Cattle feeding seems simple enough, but mixing different forages and ensuring they're getting proper nutrition can turn complicated quickly.
To that end, processing the feed is considered an important part of maintaining a healthy herd.
That can be as simple as throwing that feed into a tub grinder or bale shredder, both of which mix up different forages into one feed.
Livestock and Feed Extension Specialist Alexis Decorby details some of the benefits of using that equipment.
"Grinding low-quality forages actually makes that feed a little bit more palatable for that cattle. So essentially we can use a really high-quality forage and mix it down with that lower quality forage, such as slough hay or straw, and really make a balanced ration that can meet those animals' needs and be palatable as well."
The mixing of different types of feed can also help out with picky eaters since cattle can avoid lower quality feed in unmixed batches.
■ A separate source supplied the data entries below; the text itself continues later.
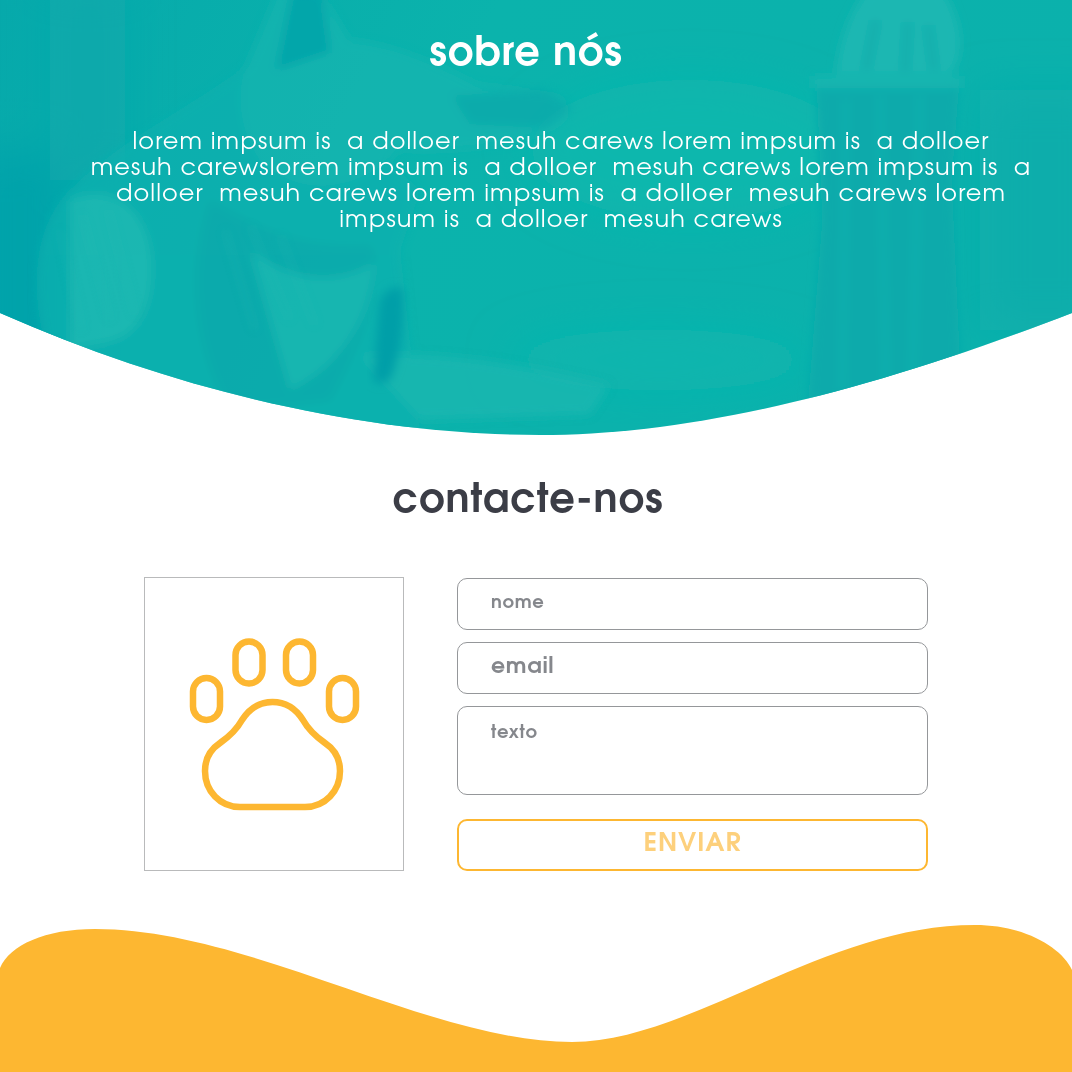
<!DOCTYPE html>
<html lang="pt">
<head>
<meta charset="utf-8">
<title>Sobre nós e contacto</title>
<style>
:root {
  --teal: #0bb3ac;
  --teal-deep: #03a3aa;
  --teal-light: #20bbb4;
  --amber: #fdb731;
  --amber-soft: #fdd07c;
  --ink: #3b3d46;
  --label: #85878c;
  --line: #95979a;
  --frame: #b9babb;
  --white: #ffffff;
}
* { box-sizing: border-box; margin: 0; padding: 0; }
html, body { width: 1072px; height: 1072px; overflow: hidden; }
body {
  position: relative;
  background: var(--white);
  font-family: "TeX Gyre Adventor", sans-serif;
}
.about-backdrop, .wave { position: absolute; left: 0; display: block; }
.about-backdrop { top: 0; }
.wave { bottom: 0; }
.page {
  position: relative;
  display: flex;
  flex-direction: column;
  height: 1072px;
}
h2 {
  font-size: 40px;
  font-weight: 700;
  line-height: 48px;
  letter-spacing: 0.9px;
  text-align: center;
}
.about {
  height: 435px;
  padding-top: 30px;
  color: var(--white);
}
.about h2 { width: 1052px; }
.about p {
  width: 1072px;
  margin-top: 52px;
  padding-left: 50px;
  font-size: 24px;
  line-height: 26px;
  letter-spacing: 1.07px;
  text-align: center;
  white-space: pre;
}
.contact { padding-top: 42px; }
.contact h2 { width: 1056px; color: var(--ink); }
.contact-grid {
  display: grid;
  grid-template-columns: 260px 471px;
  column-gap: 53px;
  margin: 52px 0 0 144px;
}
.emblem {
  height: 294px;
  border: 1px solid var(--frame);
}
.emblem svg { display: block; }
.form {
  display: flex;
  flex-direction: column;
  gap: 12px;
  padding-top: 1px;
}
.field {
  display: flex;
  align-items: center;
  height: 52px;
  padding: 0 33px 2px;
  border: 1px solid var(--line);
  border-radius: 10px;
  color: var(--label);
  font-size: 18px;
  font-weight: 700;
  line-height: 24px;
  letter-spacing: 0.7px;
}
.field-email { font-size: 22px; }
.field-text {
  align-items: flex-start;
  height: 89px;
  padding-top: 14px;
}
.send {
  display: flex;
  align-items: center;
  justify-content: center;
  height: 52px;
  margin-top: 12px;
  padding-bottom: 2px;
  border: 2px solid var(--amber);
  border-radius: 10px;
  color: var(--amber-soft);
  font-size: 26px;
  font-weight: 700;
  line-height: 30px;
  letter-spacing: 0.9px;
  text-decoration: none;
}
</style>
</head>
<body>
<svg class="about-backdrop" width="1072" height="436" viewBox="0 0 1072 436" role="img" aria-label="Fotografia em tom turquesa de um cão a olhar para um gato em cima de um poste, num relvado">
  <defs>
    <clipPath id="about-curve">
      <path d="M0 0H1072V313C850 399 680 435 540 435C380 435 190 397 0 313Z"/>
    </clipPath>
    <linearGradient id="lawn" x1="0" y1="0" x2="1" y2="0.2">
      <stop offset="0" stop-color="#06a9ab"/>
      <stop offset="0.45" stop-color="#0bb3ac"/>
      <stop offset="1" stop-color="#0bb1ac"/>
    </linearGradient>
    <filter id="soft" x="-20%" y="-20%" width="140%" height="140%"><feGaussianBlur stdDeviation="5"/></filter>
    <filter id="haze" x="-30%" y="-30%" width="160%" height="160%"><feGaussianBlur stdDeviation="22"/></filter>
  </defs>
  <g clip-path="url(#about-curve)">
    <rect width="1072" height="436" fill="url(#lawn)"/>
    <g filter="url(#haze)">
      <rect x="-30" y="150" width="100" height="230" fill="var(--teal-deep)"/>
      <rect x="50" y="-20" width="75" height="200" fill="#07a9ab"/>
      <ellipse cx="690" cy="150" rx="160" ry="70" fill="#0fb7ad"/>
      <ellipse cx="660" cy="360" rx="150" ry="30" fill="#11b6ae"/>
      <rect x="980" y="90" width="130" height="240" fill="#07adab"/>
    </g>
    <g filter="url(#soft)" opacity="0.75">
      <path d="M246 66C190 108 120 140 70 190C30 230 30 300 50 360L180 440H420L400 250L420 190L330 110Z" fill="#10b0af"/>
      <path d="M246 66L278 -10L320 -10L350 40C400 45 440 65 480 85L550 92C575 98 572 125 545 131C510 148 450 152 400 150C360 190 300 200 260 160C240 130 236 96 246 66Z" fill="#17b5b0"/>
      <path d="M276 70L292 -8L322 -8L330 52Z" fill="var(--teal-deep)"/>
      <path d="M452 96L545 90L572 108L545 128L470 124Z" fill="#08a9ab"/>
      <path d="M70 200C120 180 160 220 150 290C140 350 100 340 70 350Z" fill="var(--teal-light)"/>
      <path d="M210 200C260 230 300 250 370 245C390 280 360 340 330 400L230 410C190 340 190 260 210 200Z" fill="#0aa9ac"/>
      <path d="M250 250C300 290 350 280 375 262C370 330 330 370 290 390Z" fill="#1bb7b2"/>
      <path d="M360 355C440 350 530 365 610 385L590 415L420 420Z" fill="#1ab7b1"/>
    </g>
    <path d="M380 300Q392 282 403 290Q405 345 390 380Q370 390 374 370Z" fill="#049fa8" filter="url(#soft)"/>
    <g fill="none" stroke="var(--teal-light)" stroke-width="3" opacity="0.4" filter="url(#soft)">
      <path d="M60 230L82 330M82 215L110 320M108 210L135 315M225 230L255 330M250 225L290 320M280 235L315 325"/>
    </g>
    <g filter="url(#soft)">
      <path d="M816 76H960L952 180L962 400H808L822 220Z" fill="#08aaab"/>
      <path d="M812 76H962V88H812Z" fill="#16b6b0"/>
      <path d="M836 74C840 40 850 10 868 -10H942C962 20 966 55 950 74Z" fill="#1bb7b2"/>
      <path d="M866 70L876 20M905 72L908 22M934 70L928 25" stroke="#09adac" stroke-width="8"/>
      <path d="M846 100L842 390M880 95L886 390M920 95L912 390" stroke="#11b1ae" stroke-width="5"/>
    </g>
  </g>
</svg>

<svg class="wave" width="1072" height="152" viewBox="0 920 1072 152" aria-hidden="true">
  <path d="M0 968C10 945 45 929 95 929C250 929 430 1042 572 1042C690 1042 824 925 975 925C1025 925 1062 948 1072 970V1072H0Z" fill="var(--amber)"/>
</svg>

<main class="page">
  <section class="about">
    <h2>sobre nós</h2>
    <p>lorem impsum is  a dolloer  mesuh carews lorem impsum is  a dolloer
mesuh carewslorem impsum is  a dolloer  mesuh carews lorem impsum is  a
dolloer  mesuh carews lorem impsum is  a dolloer  mesuh carews lorem
impsum is  a dolloer  mesuh carews</p>
  </section>

  <section class="contact">
    <h2>contacte-nos</h2>
    <div class="contact-grid">
      <div class="emblem">
        <svg width="258" height="292" viewBox="145 578 258 292" role="img" aria-label="Pata">
          <defs>
            <rect id="toe" width="27" height="42" rx="13.5"/>
          </defs>
          <g fill="none" stroke="var(--amber)" stroke-width="6.5">
            <use href="#toe" x="193" y="678"/>
            <use href="#toe" x="235.5" y="641.5"/>
            <use href="#toe" x="286" y="641.5"/>
            <use href="#toe" x="329" y="678"/>
            <path d="M240 807H305C325 807 340 791 340 771C340 759 334 749 325 743C315 736 308 729 303 720C296 709 286 702 272.5 702C259 702 249 709 242 720C237 729 230 736 220 743C211 749 205 759 205 771C205 791 220 807 240 807Z"/>
          </g>
        </svg>
      </div>
      <div class="form">
        <div class="field">nome</div>
        <div class="field field-email">email</div>
        <div class="field field-text">texto</div>
        <a class="send" href="#">ENVIAR</a>
      </div>
    </div>
  </section>
</main>
</body>
</html>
"They typically want those good pieces of feed, whether that's a long hay, they're not really keen on eating that straw so they will certainly pick through it, but it certainly helps by processing," said DeCorby, "We're able to break out those stems and that essentially allows for greater consumption."
Wastage can also go down from mixed feed, though the number does change based on how it's fed to cattle.
When we feed bales at round feeders we might see up to 25 per cent wastage," said DeCorby, "You can see a little bit less with that processor, almost essentially no wastage. Of curse that will still change as to whether you feed on the snow or not, you may still see a little bit of wastage, about 12 per cent."
Something else to keep an eye on when mixing feeds is to keep a good amount of fiber in their diet, to help with digestion.
"The one thing you want to be aware of while processing is that we still have physically effective neutral detergent fiber in the ration," said DeCorby, "What that actually does is it helps the animal to ruminate and kind of increase the rate of excretion, and that helps keep the forage PH rate at a good level."